Gilden-Fire is of course an edited-for-space section of The Illearth War, published on its own; I include the picture of the cover because it's the only image of ur-viles I've ever seen and the only way I can picture them. The William Morris books I must admit I've always found impenetrable. I think it may have something to do with the dense and blocky typeface. I have these copies because of 1) their importance to Lewis and Tolkien, 2) their importance to the history of Fantasy in general, and 3) they were cheap as dirt. The anecdote book is an edition of one of my favorite browsers, inferior to the old one edited by James Sutherland, in my opinion. Ghost Story is the only book that ever actually spooked me. Anne C. Petty and Douglas A. Anderson are both familiar names to me from the works they wrote on Tolkien; Anderson produced the annotated edition of The Hobbit. The Kipling is a great compilation; it includes the story of Mowgli (rather hard to find) when he is grown up and working as a forester in Her Majesty's Service. One of my great memories as a boy is sitting out under the pecan tree in our front yard one summer, reading this book and waiting for the mailman to come. The Verne and Wells are "inherited" copies. They were left behind by the previous owners of this house.
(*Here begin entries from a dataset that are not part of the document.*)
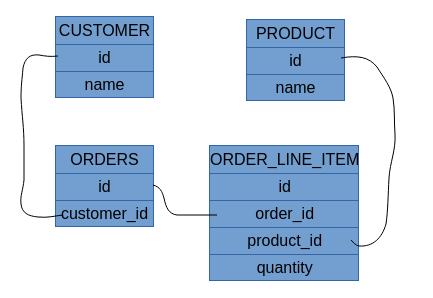
<!DOCTYPE html>
<html lang="en">
<head>
<meta charset="utf-8">
<title>Order database diagram</title>
<style>
:root { --paper: #fff; --cell: #729fcf; --border: #3465a4; --ink: #000; }
* { box-sizing: border-box; }
html, body { margin: 0; }
body { width: 433px; height: 298px; overflow: hidden; background: var(--paper); }
.diagram { position: relative; width: 433px; height: 298px; overflow: hidden; }
.entity {
  position: absolute; display: grid; grid-auto-rows: 27px;
  margin: 0; padding: 0; list-style: none;
  border: 1px solid var(--border); background: var(--cell); color: var(--ink);
  font: 16px/26px "Liberation Sans", Arial, sans-serif;
}
.entity li { display: flex; justify-content: center; white-space: nowrap; }
.entity li + li { border-top: 1px solid var(--border); }
.entity li:first-child { line-height: 27px; }
.customer { left: 55px; top: 16px; width: 99px; height: 82px; }
.product { left: 246px; top: 19px; width: 99px; height: 82px; }
.orders { left: 55px; top: 145px; width: 99px; height: 82px; }
.line-item { left: 209px; top: 145px; width: 150px; height: 136px; }
.relations { position: absolute; inset: 0; fill: none; stroke: var(--ink); stroke-width: 1; }
</style>
</head>
<body>
<main class="diagram">
  <ul class="entity customer"><li>CUSTOMER</li><li>id</li><li>name</li></ul>
  <ul class="entity product"><li>PRODUCT</li><li>id</li><li>name</li></ul>
  <ul class="entity orders"><li>ORDERS</li><li>id</li><li>customer_id</li></ul>
  <ul class="entity line-item"><li>ORDER_LINE_ITEM</li><li>id</li><li>order_id</li><li>product_id</li><li>quantity</li></ul>
  <svg class="relations" width="433" height="298" viewBox="0 0 433 298" aria-hidden="true">
    <path class="customer-to-orders" d="M58 56C50 57 45 56 39 55C30 54 25 58 23 68C22 80 21 86 21 98C22 116 24 128 24 146V180C23 190 20 196 21 204C22 213 28 216 38 217C48 218 54 216 63 215"/>
    <path class="orders-to-line-item" d="M153 185C160 187 162 191 164 198C166 208 169 214 177 215H217"/>
    <path class="product-to-line-item" d="M341 58C358 55 369 57 377 67C384 78 391 87 393 98C395 110 394 122 395 134C396 150 390 162 389 178C388 196 388 210 386 224C382 238 373 247 359 246C355 245 354 243 351 240"/>
  </svg>
</main>
</body>
</html>
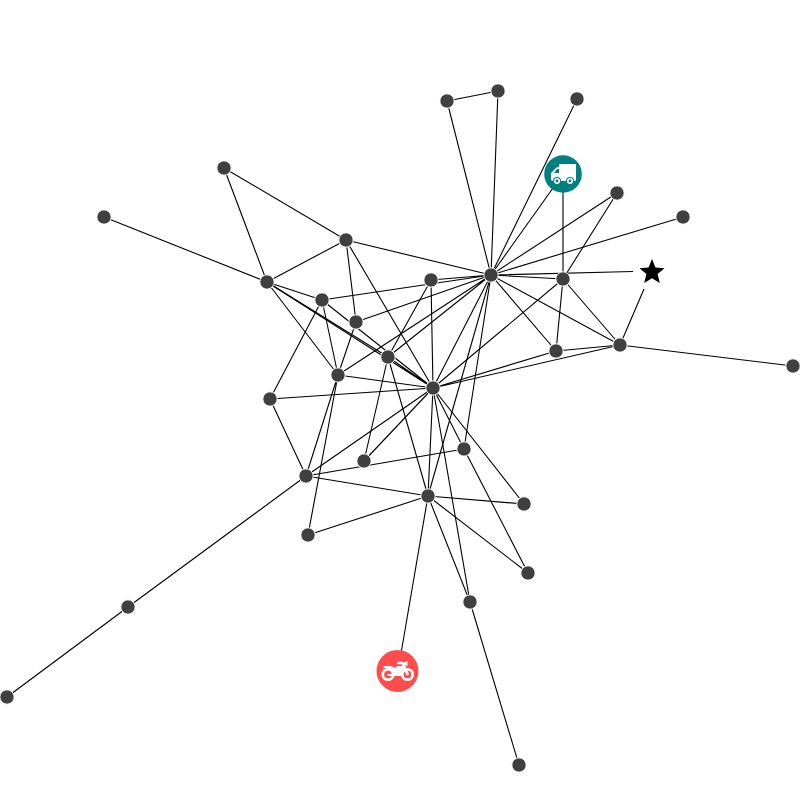
<!DOCTYPE html>
<html lang="en">
<head>
<meta charset="utf-8">
<title>Network diagram</title>
<style>
:root { --paper: #fff; --edge: #000; --node: #404040; --truck: #008080; --motorcycle: #ff4d4d; }
* { box-sizing: border-box; }
html, body { margin: 0; background: var(--paper); overflow: hidden; }
.network { position: relative; width: 802px; height: 802px; overflow: hidden; background: var(--paper); }
.network svg { display: block; }
.edges { fill: none; stroke: var(--edge); stroke-width: 1.1; }
.nodes { fill: var(--node); stroke: var(--paper); stroke-width: 1; }
.truck-disc { fill: var(--truck); }
.motorcycle-disc { fill: var(--motorcycle); }
.icon { fill: var(--paper); }
.icon-line { fill: none; stroke: var(--paper); stroke-linejoin: round; stroke-linecap: round; }
.star { fill: var(--edge); }
</style>
</head>
<body>
<main class="network">
<svg width="802" height="802" viewBox="0 0 802 802" role="img" aria-label="Network of linked nodes with a truck, a motorcycle and a star">
  <defs>
    <circle id="node" r="7.2"/>
  </defs>

  <g class="edges">
    <path class="upper-hub" d="M491 275L447 101M491 275L498 91M491 275L577 99M491 275L563 174M491 275L617 193M491 275L683 217M491 275L633 271.500M491 275L563 279M491 275L556 351M491 275L620 345M491 275L431 280M491 275L346 240M491 275L322 300M491 275L356 322M491 275L388 357M491 275L338 375M491 275L433 388M491 275L464 449M491 275L428 496"/>
    <path class="centre-hub" d="M433 388L431 280M433 388L346 240M433 388L267 282M433 388L322 300M433 388L388 357M433 388L338 375M433 388L270 399M433 388L306 476M433 388L364 461M433 388L428 496M433 388L464 449M433 388L524 504M433 388L470 602M433 388L563 279M433 388L556 351M433 388L620 345"/>
    <path class="right-links" d="M447 101L498 91M563 174V279M617 193L563 279M563 279L556 351M563 279L620 345M556 351L620 345M620 345L793 366M620 345L644 289"/>
    <path class="left-links" d="M224 168L346 240M224 168L267 282M104 217L267 282M267 282L346 240M267 282L322 300M267 282L388 357M267 282L338 375M346 240L356 322M322 300L338 375M322 300L270 399M356 322L338 375M431 280L388 357M388 357L364 461M388 357L428 496M338 375L306 476M338 375L308 535M270 399L306 476"/>
    <path class="lower-links" d="M306 476L464 449M306 476L428 496M306 476L128 607L7 697M428 496L308 535M428 496L524 504M428 496L528 573M428 496L470 602M428 496L398 671M464 449L528 573M470 602L519 765"/>
  </g>

  <g class="nodes">
    <use href="#node" x="447" y="101"/>
    <use href="#node" x="498" y="91"/>
    <use href="#node" x="577" y="99"/>
    <use href="#node" x="617" y="193"/>
    <use href="#node" x="683" y="217"/>
    <use href="#node" x="491" y="275"/>
    <use href="#node" x="563" y="279"/>
    <use href="#node" x="431" y="280"/>
    <use href="#node" x="346" y="240"/>
    <use href="#node" x="224" y="168"/>
    <use href="#node" x="104" y="217"/>
    <use href="#node" x="267" y="282"/>
    <use href="#node" x="322" y="300"/>
    <use href="#node" x="356" y="322"/>
    <use href="#node" x="388" y="357"/>
    <use href="#node" x="338" y="375"/>
    <use href="#node" x="433" y="388"/>
    <use href="#node" x="270" y="399"/>
    <use href="#node" x="306" y="476"/>
    <use href="#node" x="364" y="461"/>
    <use href="#node" x="464" y="449"/>
    <use href="#node" x="428" y="496"/>
    <use href="#node" x="524" y="504"/>
    <use href="#node" x="528" y="573"/>
    <use href="#node" x="470" y="602"/>
    <use href="#node" x="308" y="535"/>
    <use href="#node" x="128" y="607"/>
    <use href="#node" x="7" y="697"/>
    <use href="#node" x="519" y="765"/>
    <use href="#node" x="556" y="351"/>
    <use href="#node" x="620" y="345"/>
    <use href="#node" x="793" y="366"/>
  </g>

  <g class="truck-node" transform="translate(563 174)">
    <circle class="truck-disc" r="18.800"/>
    <path class="icon" d="M-3 -10H12Q13 -10 13 -9V6Q13 7 12 7H-10Q-12 7 -12 5V0Q-12 -1 -11 -2L-7 -6Q-6 -7 -4 -7V-9Q-4 -10 -3 -10Z"/>
    <path class="truck-disc" d="M-9 -1L-6 -5H-4V-1Z"/>
    <g class="icon">
      <circle class="truck-disc" cx="-6" cy="7" r="4"/>
      <circle cx="-6" cy="7" r="3"/>
      <circle class="truck-disc" cx="-6" cy="7" r="1.400"/>
      <circle class="truck-disc" cx="7" cy="7" r="4"/>
      <circle cx="7" cy="7" r="3"/>
      <circle class="truck-disc" cx="7" cy="7" r="1.400"/>
    </g>
  </g>

  <g class="motorcycle-node" transform="translate(397.500 671)">
    <circle class="motorcycle-disc" r="21"/>
    <g class="icon-line" stroke-width="2.700">
      <circle cx="-9.500" cy="3.500" r="5.200"/>
      <circle cx="10" cy="3.500" r="5.200"/>
      <path d="M1 -8H5L10 3"/>
    </g>
    <path class="icon" d="M-14 -5H-8Q-5 -5 -3 -3L0 -5H6L8 -1Q4 1 3 5H-5Q-5 0 -10 -2Q-10 -3 -14 -3Z"/>
    <path class="icon" d="M5 -8L10 -10V-5L6 -6Z"/>
    <path class="icon-line" stroke-width="2" d="M-9 4H3"/>
  </g>

  <polygon class="star" points="652,259 655.500,267.500 664.500,268.200 657.600,274 659.800,283 652,278.200 644.200,283 646.400,274 639.500,268.200 648.500,267.500"/>
</svg>
</main>
</body>
</html>
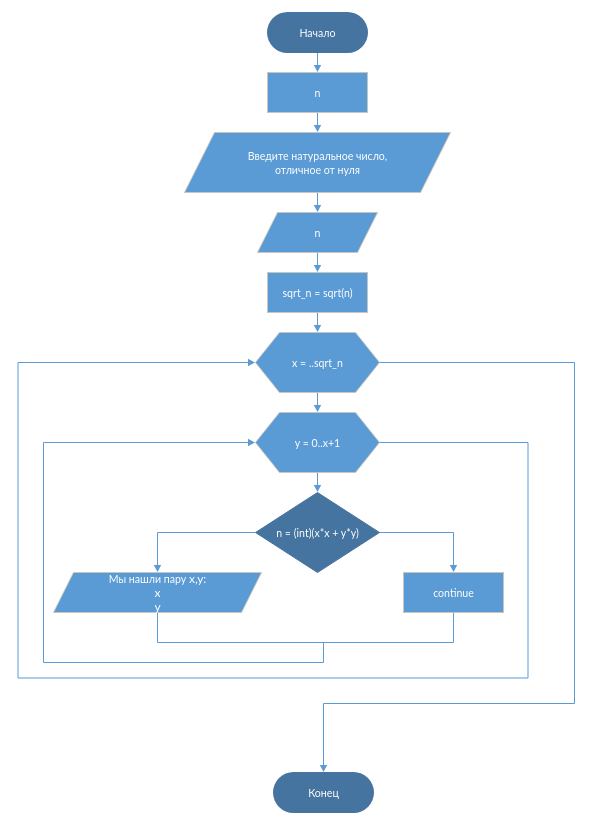
<!DOCTYPE html>
<html lang="ru">
<head>
<meta charset="utf-8">
<title>Блок-схема: сумма двух квадратов</title>
<style>
  :root {
    --paper: #ffffff;
    --step: #5b9bd5;
    --accent: #4674a0;
    --line: #5b9bd5;
    --edge: #c8c4c0;
    --label: #ffffff;
  }
  * { box-sizing: border-box; }
  html, body { margin: 0; overflow: hidden; background: var(--paper); }
  .flowchart {
    position: relative;
    width: 595px;
    height: 825px;
    overflow: hidden;
    background: var(--paper);
    color: var(--label);
    font: 10.6px/14px Lato, "Open Sans", sans-serif;
  }
  .connectors { position: absolute; inset: 0; }
  .connectors .route { fill: none; stroke: var(--line); stroke-width: 1; }
  .connectors .arrow { fill: var(--line); }
  .node {
    position: absolute;
    left: var(--x);
    top: var(--y);
    width: var(--w);
    height: var(--h);
    display: flex;
    align-items: center;
    justify-content: center;
    text-align: center;
    white-space: nowrap;
  }
  .node svg { position: absolute; inset: 0; overflow: visible; }
  .node polygon { fill: var(--step); stroke: var(--edge); stroke-width: 1; }
  .node span { position: relative; }
  .terminator { --w: 101px; --h: 41px; border-radius: 21px; background: var(--accent); }
  .process { --w: 101px; --h: 41px; background: var(--step); border: 1px solid var(--edge); }
  .loop { --w: 125px; --h: 61px; }
  .decision polygon { fill: var(--accent); stroke: var(--accent); }
  .result { line-height: 13px; }
  .result b { font-weight: 400; font-size: 12px; line-height: 13px; }
</style>
</head>
<body>
<main class="flowchart">
  <svg class="connectors" width="595" height="825" viewBox="0 0 595 825" aria-hidden="true">
    <defs>
      <path id="arrowhead" class="arrow" d="M0 0L-3.7 -7H3.7Z"/>
    </defs>
    <g class="route">
      <path d="M317.5 52V68M317.5 112V128M317.5 192V208M317.5 252V268M317.5 312V328M317.5 392V408M317.5 472V488"/>
      <path d="M256 532.5H157.5V568"/>
      <path d="M379 532.5H453.5V568"/>
      <path d="M157.5 612V642.5H453.5V612"/>
      <path d="M323.5 642.5V662.5H43.5V442.5H251"/>
      <path d="M379 442.5H528V678H18V362.5H251"/>
      <path d="M379 362.5H574.5V703.5H323.5V768"/>
    </g>
    <use href="#arrowhead" x="317.5" y="72"/>
    <use href="#arrowhead" x="317.5" y="132"/>
    <use href="#arrowhead" x="317.5" y="212"/>
    <use href="#arrowhead" x="317.5" y="272"/>
    <use href="#arrowhead" x="317.5" y="332"/>
    <use href="#arrowhead" x="317.5" y="412"/>
    <use href="#arrowhead" x="317.5" y="492"/>
    <use href="#arrowhead" x="157.5" y="572"/>
    <use href="#arrowhead" x="453.5" y="572"/>
    <use href="#arrowhead" x="323.5" y="772"/>
    <use href="#arrowhead" transform="translate(255 362.5) rotate(-90)"/>
    <use href="#arrowhead" transform="translate(255 442.5) rotate(-90)"/>
  </svg>

  <div class="node terminator" style="--x:267px;--y:12px"><span>Начало</span></div>

  <div class="node process" style="--x:267px;--y:72px"><span>n</span></div>

  <div class="node io" style="--x:184px;--y:132px;--w:267px;--h:61px">
    <svg width="267" height="61" aria-hidden="true"><polygon points="30.5,0.5 266.5,0.5 236.5,60.5 0.5,60.5"/></svg>
    <span>Введите натуральное число,<br>отличное от нуля</span>
  </div>

  <div class="node io" style="--x:257px;--y:212px;--w:121px;--h:41px">
    <svg width="121" height="41" aria-hidden="true"><polygon points="20.5,0.5 120.5,0.5 100.5,40.5 0.5,40.5"/></svg>
    <span>n</span>
  </div>

  <div class="node process" style="--x:267px;--y:272px"><span>sqrt_n = sqrt(n)</span></div>

  <div class="node loop" style="--x:255px;--y:332px">
    <svg width="125" height="61" aria-hidden="true"><polygon points="0.5,30.5 24.5,0.5 100.5,0.5 124.5,30.5 100.5,60.5 24.5,60.5"/></svg>
    <span>x = ..sqrt_n</span>
  </div>

  <div class="node loop" style="--x:255px;--y:412px">
    <svg width="125" height="61" aria-hidden="true"><polygon points="0.5,30.5 24.5,0.5 100.5,0.5 124.5,30.5 100.5,60.5 24.5,60.5"/></svg>
    <span>y = 0..x+1</span>
  </div>

  <div class="node decision" style="--x:255px;--y:492px;--w:125px;--h:81px">
    <svg width="125" height="81" aria-hidden="true"><polygon points="62.5,0.5 124.5,40.5 62.5,80.5 0.5,40.5"/></svg>
    <span>n = (int)(x*x + y*y)</span>
  </div>

  <div class="node io result" style="--x:53px;--y:572px;--w:209px;--h:41px">
    <svg width="209" height="41" aria-hidden="true"><polygon points="20.5,0.5 208.5,0.5 188.5,40.5 0.5,40.5"/></svg>
    <span>Мы нашли пару <b>x,y:</b><br><b>x</b><br><b>y</b></span>
  </div>

  <div class="node process" style="--x:403px;--y:572px"><span>continue</span></div>

  <div class="node terminator" style="--x:273px;--y:772px"><span>Конец</span></div>
</main>
</body>
</html>
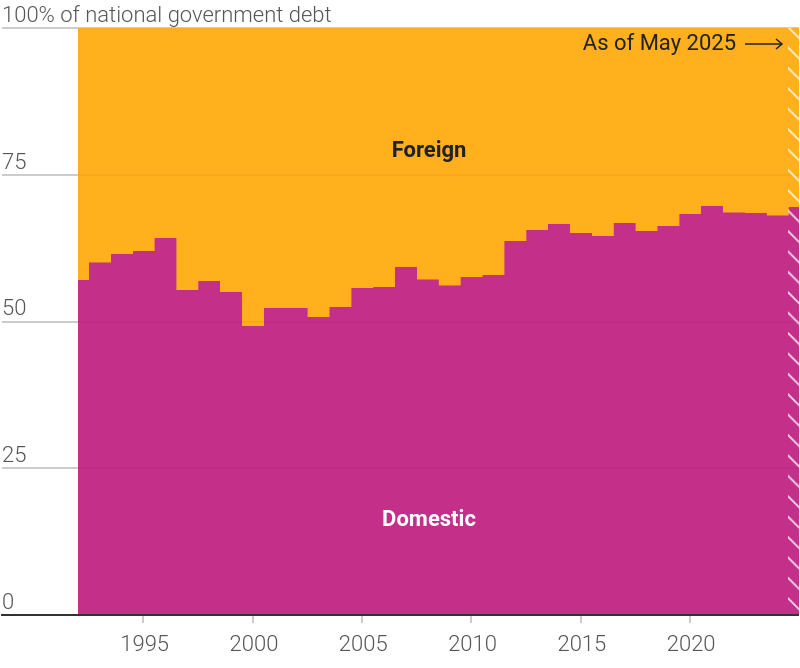
<!DOCTYPE html>
<html lang="en">
<head>
<meta charset="utf-8">
<title>National government debt: foreign and domestic</title>
<style>
:root {
  --foreign: #ffb01c;
  --domestic: #c42f8a;
  --grid: #cccccc;
  --axis: #333333;
  --ink: #222222;
  --label: #555555;
}
* { box-sizing: border-box; margin: 0; padding: 0; }
html, body { width: 800px; height: 668px; overflow: hidden; background: #fff; }
.chart {
  position: relative;
  width: 800px;
  height: 668px;
  overflow: hidden;
  font: 300 22px/26px Roboto, sans-serif;
  color: var(--label);
  white-space: nowrap;
}
.plot { position: absolute; inset: 0; display: block; }
.y-axis {
  position: absolute;
  left: 2px;
  top: 2px;
  display: grid;
  grid-template-rows: repeat(5, 146.7px);
  list-style: none;
}
.x-axis {
  position: absolute;
  left: 90px;
  top: 631px;
  display: grid;
  grid-template-columns: repeat(6, 109.3px);
  text-align: center;
  list-style: none;
}
.series, .note { position: absolute; color: var(--ink); }
.series { left: 329px; width: 200px; text-align: center; font-weight: 700; }
.series.foreign { top: 137px; }
.series.domestic { top: 506px; color: #fff; }
.note { right: 64px; top: 30px; font-weight: 400; }
</style>
</head>
<body>
<main class="chart">
  <svg class="plot" width="800" height="668" viewBox="0 0 800 668" role="img" aria-label="Foreign and domestic share of national government debt, 1992 to May 2025">
    <defs>
      <pattern id="hatch" x="788" y="26" width="12" height="20.4" patternUnits="userSpaceOnUse">
        <path d="M-1 0L13 14" stroke="#fff" stroke-width="2" stroke-opacity=".75"/>
      </pattern>
    </defs>
    <g id="gridlines" stroke="var(--grid)" stroke-width="2">
      <path d="M2 28H799M2 175H799M2 322H799M2 468H799"/>
    </g>
    <rect id="foreign-area" x="78" y="28" width="721" height="587" fill="var(--foreign)"/>
    <path id="domestic-area" fill="var(--domestic)" d="M78 615V280H89V262.5H111V254H133V251H154.6V238H176.4V290H198.3V281H220V292H242V326H264V308H307.6V317H329.5V307H351.4V288H373.3V287H395V267H417V279.5H438.8V285.5H460.7V277H482.6V275H504.4V241H526.3V230H548V224H570V233H592V236H613.8V223H635.6V231H657.5V226H679.4V214H701V206H723V212.5H745V213H766.8V215.5H788.7V207H799V615Z"/>
    <path id="gridlines-over-areas" d="M78 175H799M78 322H799M78 468H799" stroke="#000" stroke-opacity=".035" stroke-width="2"/>
    <rect id="partial-year" x="788" y="28" width="11" height="587" fill="url(#hatch)"/>
    <path id="ticks" d="M143 616V623M253 616V623M362 616V623M471 616V623M581 616V623M690 616V623" stroke="var(--grid)" stroke-width="2"/>
    <path id="baseline" d="M1 615H799" stroke="var(--axis)" stroke-width="2"/>
    <path id="arrow" d="M745 44H781M776 39L782 44L776 49" fill="none" stroke="var(--ink)" stroke-width="1.5"/>
  </svg>
  <ul class="y-axis">
    <li>100% of national government debt</li>
    <li>75</li>
    <li>50</li>
    <li>25</li>
    <li>0</li>
  </ul>
  <p class="series foreign">Foreign</p>
  <p class="series domestic">Domestic</p>
  <p class="note">As of May 2025</p>
  <ul class="x-axis">
    <li>1995</li>
    <li>2000</li>
    <li>2005</li>
    <li>2010</li>
    <li>2015</li>
    <li>2020</li>
  </ul>
</main>
</body>
</html>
How anyone can simply leave books behind is incomprehensible to me. I can only surmise disaster and great perturbation of mind.

1 comment:

Brer said...

And with the omnibus volumes of Verne and Wells this actually makes 20 books today!